> [What is required] Write the data out again so that it matches word for word.

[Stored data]
* * * * *

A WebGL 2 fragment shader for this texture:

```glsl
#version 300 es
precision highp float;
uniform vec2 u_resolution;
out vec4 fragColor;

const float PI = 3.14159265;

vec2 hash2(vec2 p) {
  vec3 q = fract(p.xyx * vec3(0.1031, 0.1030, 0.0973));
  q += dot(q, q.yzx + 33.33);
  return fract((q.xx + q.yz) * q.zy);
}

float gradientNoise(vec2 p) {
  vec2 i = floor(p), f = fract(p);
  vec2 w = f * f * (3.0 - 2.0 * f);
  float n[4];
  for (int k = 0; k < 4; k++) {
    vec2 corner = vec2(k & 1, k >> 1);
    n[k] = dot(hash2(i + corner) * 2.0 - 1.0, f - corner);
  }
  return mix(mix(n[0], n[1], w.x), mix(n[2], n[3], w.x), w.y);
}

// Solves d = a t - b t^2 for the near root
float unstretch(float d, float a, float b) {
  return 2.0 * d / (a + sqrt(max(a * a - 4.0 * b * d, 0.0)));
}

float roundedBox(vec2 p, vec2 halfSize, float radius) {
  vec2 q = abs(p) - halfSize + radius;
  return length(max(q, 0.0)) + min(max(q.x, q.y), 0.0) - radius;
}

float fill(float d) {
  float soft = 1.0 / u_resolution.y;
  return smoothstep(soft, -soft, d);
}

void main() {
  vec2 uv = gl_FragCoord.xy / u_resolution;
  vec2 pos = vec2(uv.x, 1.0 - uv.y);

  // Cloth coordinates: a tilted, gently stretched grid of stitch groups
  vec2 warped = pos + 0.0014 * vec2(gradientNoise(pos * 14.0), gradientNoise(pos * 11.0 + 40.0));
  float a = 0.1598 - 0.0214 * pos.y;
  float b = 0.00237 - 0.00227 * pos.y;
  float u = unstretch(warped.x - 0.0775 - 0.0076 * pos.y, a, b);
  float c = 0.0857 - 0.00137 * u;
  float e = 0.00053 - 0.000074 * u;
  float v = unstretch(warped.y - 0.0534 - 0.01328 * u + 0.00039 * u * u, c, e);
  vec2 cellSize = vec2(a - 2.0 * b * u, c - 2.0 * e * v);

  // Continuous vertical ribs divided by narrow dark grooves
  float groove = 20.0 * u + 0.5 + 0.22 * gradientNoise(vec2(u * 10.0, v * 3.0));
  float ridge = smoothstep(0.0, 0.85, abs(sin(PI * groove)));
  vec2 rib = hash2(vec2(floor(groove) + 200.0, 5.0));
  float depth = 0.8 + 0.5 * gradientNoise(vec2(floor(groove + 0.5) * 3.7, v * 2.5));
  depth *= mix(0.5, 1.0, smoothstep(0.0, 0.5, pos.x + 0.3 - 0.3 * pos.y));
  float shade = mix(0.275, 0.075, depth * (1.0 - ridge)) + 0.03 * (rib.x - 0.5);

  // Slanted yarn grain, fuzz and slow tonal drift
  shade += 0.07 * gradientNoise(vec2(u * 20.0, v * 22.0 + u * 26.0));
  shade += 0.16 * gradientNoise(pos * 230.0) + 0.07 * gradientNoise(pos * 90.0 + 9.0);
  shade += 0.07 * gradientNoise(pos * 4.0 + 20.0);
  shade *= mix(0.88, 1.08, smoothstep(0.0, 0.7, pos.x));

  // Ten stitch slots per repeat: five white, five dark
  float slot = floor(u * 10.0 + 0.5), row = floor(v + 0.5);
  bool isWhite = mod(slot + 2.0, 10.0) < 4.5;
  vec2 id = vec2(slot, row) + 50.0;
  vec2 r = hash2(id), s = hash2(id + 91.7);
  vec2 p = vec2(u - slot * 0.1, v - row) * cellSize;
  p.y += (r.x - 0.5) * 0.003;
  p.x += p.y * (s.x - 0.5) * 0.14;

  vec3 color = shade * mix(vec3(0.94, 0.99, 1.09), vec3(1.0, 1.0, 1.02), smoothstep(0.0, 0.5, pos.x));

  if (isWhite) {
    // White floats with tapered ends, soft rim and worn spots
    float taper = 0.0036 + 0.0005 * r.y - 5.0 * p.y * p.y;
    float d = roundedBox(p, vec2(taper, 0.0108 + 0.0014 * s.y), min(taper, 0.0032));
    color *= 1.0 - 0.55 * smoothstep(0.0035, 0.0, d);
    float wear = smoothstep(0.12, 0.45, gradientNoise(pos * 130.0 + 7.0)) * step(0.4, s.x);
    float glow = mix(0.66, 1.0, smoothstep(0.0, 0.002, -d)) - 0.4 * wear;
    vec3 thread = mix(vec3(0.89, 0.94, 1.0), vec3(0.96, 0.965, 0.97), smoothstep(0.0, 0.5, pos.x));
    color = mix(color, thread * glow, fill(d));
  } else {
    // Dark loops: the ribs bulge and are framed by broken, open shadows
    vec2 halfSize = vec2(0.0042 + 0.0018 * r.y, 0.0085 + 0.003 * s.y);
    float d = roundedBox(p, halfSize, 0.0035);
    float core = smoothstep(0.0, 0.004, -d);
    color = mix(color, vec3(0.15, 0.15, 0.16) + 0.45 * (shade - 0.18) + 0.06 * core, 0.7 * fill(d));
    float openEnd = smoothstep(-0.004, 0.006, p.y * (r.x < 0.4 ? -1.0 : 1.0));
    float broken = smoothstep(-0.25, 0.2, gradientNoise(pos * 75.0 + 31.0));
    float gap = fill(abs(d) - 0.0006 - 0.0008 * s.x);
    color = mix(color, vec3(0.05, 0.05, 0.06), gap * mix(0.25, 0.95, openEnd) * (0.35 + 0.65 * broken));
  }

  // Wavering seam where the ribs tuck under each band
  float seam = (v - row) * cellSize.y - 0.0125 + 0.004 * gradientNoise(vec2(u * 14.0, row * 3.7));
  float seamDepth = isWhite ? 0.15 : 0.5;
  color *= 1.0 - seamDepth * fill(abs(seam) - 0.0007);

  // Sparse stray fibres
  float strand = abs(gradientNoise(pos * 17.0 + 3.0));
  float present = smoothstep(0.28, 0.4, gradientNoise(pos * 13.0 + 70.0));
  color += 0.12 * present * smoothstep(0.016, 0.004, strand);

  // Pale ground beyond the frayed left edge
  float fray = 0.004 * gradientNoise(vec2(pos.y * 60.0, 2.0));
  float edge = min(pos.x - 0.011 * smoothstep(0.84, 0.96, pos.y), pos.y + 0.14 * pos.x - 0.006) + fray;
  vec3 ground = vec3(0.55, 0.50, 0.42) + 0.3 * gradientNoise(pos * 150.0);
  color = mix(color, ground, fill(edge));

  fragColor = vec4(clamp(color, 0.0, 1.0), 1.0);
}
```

* * * * *

> [Task answer]
A WebGL 2 fragment shader for this texture:

```glsl
#version 300 es
precision highp float;
uniform vec2 u_resolution;
out vec4 fragColor;

const float PI = 3.14159265;

vec2 hash2(vec2 p) {
  vec3 q = fract(p.xyx * vec3(0.1031, 0.1030, 0.0973));
  q += dot(q, q.yzx + 33.33);
  return fract((q.xx + q.yz) * q.zy);
}

float gradientNoise(vec2 p) {
  vec2 i = floor(p), f = fract(p);
  vec2 w = f * f * (3.0 - 2.0 * f);
  float n[4];
  for (int k = 0; k < 4; k++) {
    vec2 corner = vec2(k & 1, k >> 1);
    n[k] = dot(hash2(i + corner) * 2.0 - 1.0, f - corner);
  }
  return mix(mix(n[0], n[1], w.x), mix(n[2], n[3], w.x), w.y);
}

// Solves d = a t - b t^2 for the near root
float unstretch(float d, float a, float b) {
  return 2.0 * d / (a + sqrt(max(a * a - 4.0 * b * d, 0.0)));
}

float roundedBox(vec2 p, vec2 halfSize, float radius) {
  vec2 q = abs(p) - halfSize + radius;
  return length(max(q, 0.0)) + min(max(q.x, q.y), 0.0) - radius;
}

float fill(float d) {
  float soft = 1.0 / u_resolution.y;
  return smoothstep(soft, -soft, d);
}

void main() {
  vec2 uv = gl_FragCoord.xy / u_resolution;
  vec2 pos = vec2(uv.x, 1.0 - uv.y);

  // Cloth coordinates: a tilted, gently stretched grid of stitch groups
  vec2 warped = pos + 0.0014 * vec2(gradientNoise(pos * 14.0), gradientNoise(pos * 11.0 + 40.0));
  float a = 0.1598 - 0.0214 * pos.y;
  float b = 0.00237 - 0.00227 * pos.y;
  float u = unstretch(warped.x - 0.0775 - 0.0076 * pos.y, a, b);
  float c = 0.0857 - 0.00137 * u;
  float e = 0.00053 - 0.000074 * u;
  float v = unstretch(warped.y - 0.0534 - 0.01328 * u + 0.00039 * u * u, c, e);
  vec2 cellSize = vec2(a - 2.0 * b * u, c - 2.0 * e * v);

  // Continuous vertical ribs divided by narrow dark grooves
  float groove = 20.0 * u + 0.5 + 0.22 * gradientNoise(vec2(u * 10.0, v * 3.0));
  float ridge = smoothstep(0.0, 0.85, abs(sin(PI * groove)));
  vec2 rib = hash2(vec2(floor(groove) + 200.0, 5.0));
  float depth = 0.8 + 0.5 * gradientNoise(vec2(floor(groove + 0.5) * 3.7, v * 2.5));
  depth *= mix(0.5, 1.0, smoothstep(0.0, 0.5, pos.x + 0.3 - 0.3 * pos.y));
  float shade = mix(0.275, 0.075, depth * (1.0 - ridge)) + 0.03 * (rib.x - 0.5);

  // Slanted yarn grain, fuzz and slow tonal drift
  shade += 0.07 * gradientNoise(vec2(u * 20.0, v * 22.0 + u * 26.0));
  shade += 0.16 * gradientNoise(pos * 230.0) + 0.07 * gradientNoise(pos * 90.0 + 9.0);
  shade += 0.07 * gradientNoise(pos * 4.0 + 20.0);
  shade *= mix(0.88, 1.08, smoothstep(0.0, 0.7, pos.x));

  // Ten stitch slots per repeat: five white, five dark
  float slot = floor(u * 10.0 + 0.5), row = floor(v + 0.5);
  bool isWhite = mod(slot + 2.0, 10.0) < 4.5;
  vec2 id = vec2(slot, row) + 50.0;
  vec2 r = hash2(id), s = hash2(id + 91.7);
  vec2 p = vec2(u - slot * 0.1, v - row) * cellSize;
  p.y += (r.x - 0.5) * 0.003;
  p.x += p.y * (s.x - 0.5) * 0.14;

  vec3 color = shade * mix(vec3(0.94, 0.99, 1.09), vec3(1.0, 1.0, 1.02), smoothstep(0.0, 0.5, pos.x));

  if (isWhite) {
    // White floats with tapered ends, soft rim and worn spots
    float taper = 0.0036 + 0.0005 * r.y - 5.0 * p.y * p.y;
    float d = roundedBox(p, vec2(taper, 0.0108 + 0.0014 * s.y), min(taper, 0.0032));
    color *= 1.0 - 0.55 * smoothstep(0.0035, 0.0, d);
    float wear = smoothstep(0.12, 0.45, gradientNoise(pos * 130.0 + 7.0)) * step(0.4, s.x);
    float glow = mix(0.66, 1.0, smoothstep(0.0, 0.002, -d)) - 0.4 * wear;
    vec3 thread = mix(vec3(0.89, 0.94, 1.0), vec3(0.96, 0.965, 0.97), smoothstep(0.0, 0.5, pos.x));
    color = mix(color, thread * glow, fill(d));
  } else {
    // Dark loops: the ribs bulge and are framed by broken, open shadows
    vec2 halfSize = vec2(0.0042 + 0.0018 * r.y, 0.0085 + 0.003 * s.y);
    float d = roundedBox(p, halfSize, 0.0035);
    float core = smoothstep(0.0, 0.004, -d);
    color = mix(color, vec3(0.15, 0.15, 0.16) + 0.45 * (shade - 0.18) + 0.06 * core, 0.7 * fill(d));
    float openEnd = smoothstep(-0.004, 0.006, p.y * (r.x < 0.4 ? -1.0 : 1.0));
    float broken = smoothstep(-0.25, 0.2, gradientNoise(pos * 75.0 + 31.0));
    float gap = fill(abs(d) - 0.0006 - 0.0008 * s.x);
    color = mix(color, vec3(0.05, 0.05, 0.06), gap * mix(0.25, 0.95, openEnd) * (0.35 + 0.65 * broken));
  }

  // Wavering seam where the ribs tuck under each band
  float seam = (v - row) * cellSize.y - 0.0125 + 0.004 * gradientNoise(vec2(u * 14.0, row * 3.7));
  float seamDepth = isWhite ? 0.15 : 0.5;
  color *= 1.0 - seamDepth * fill(abs(seam) - 0.0007);

  // Sparse stray fibres
  float strand = abs(gradientNoise(pos * 17.0 + 3.0));
  float present = smoothstep(0.28, 0.4, gradientNoise(pos * 13.0 + 70.0));
  color += 0.12 * present * smoothstep(0.016, 0.004, strand);

  // Pale ground beyond the frayed left edge
  float fray = 0.004 * gradientNoise(vec2(pos.y * 60.0, 2.0));
  float edge = min(pos.x - 0.011 * smoothstep(0.84, 0.96, pos.y), pos.y + 0.14 * pos.x - 0.006) + fray;
  vec3 ground = vec3(0.55, 0.50, 0.42) + 0.3 * gradientNoise(pos * 150.0);
  color = mix(color, ground, fill(edge));

  fragColor = vec4(clamp(color, 0.0, 1.0), 1.0);
}
```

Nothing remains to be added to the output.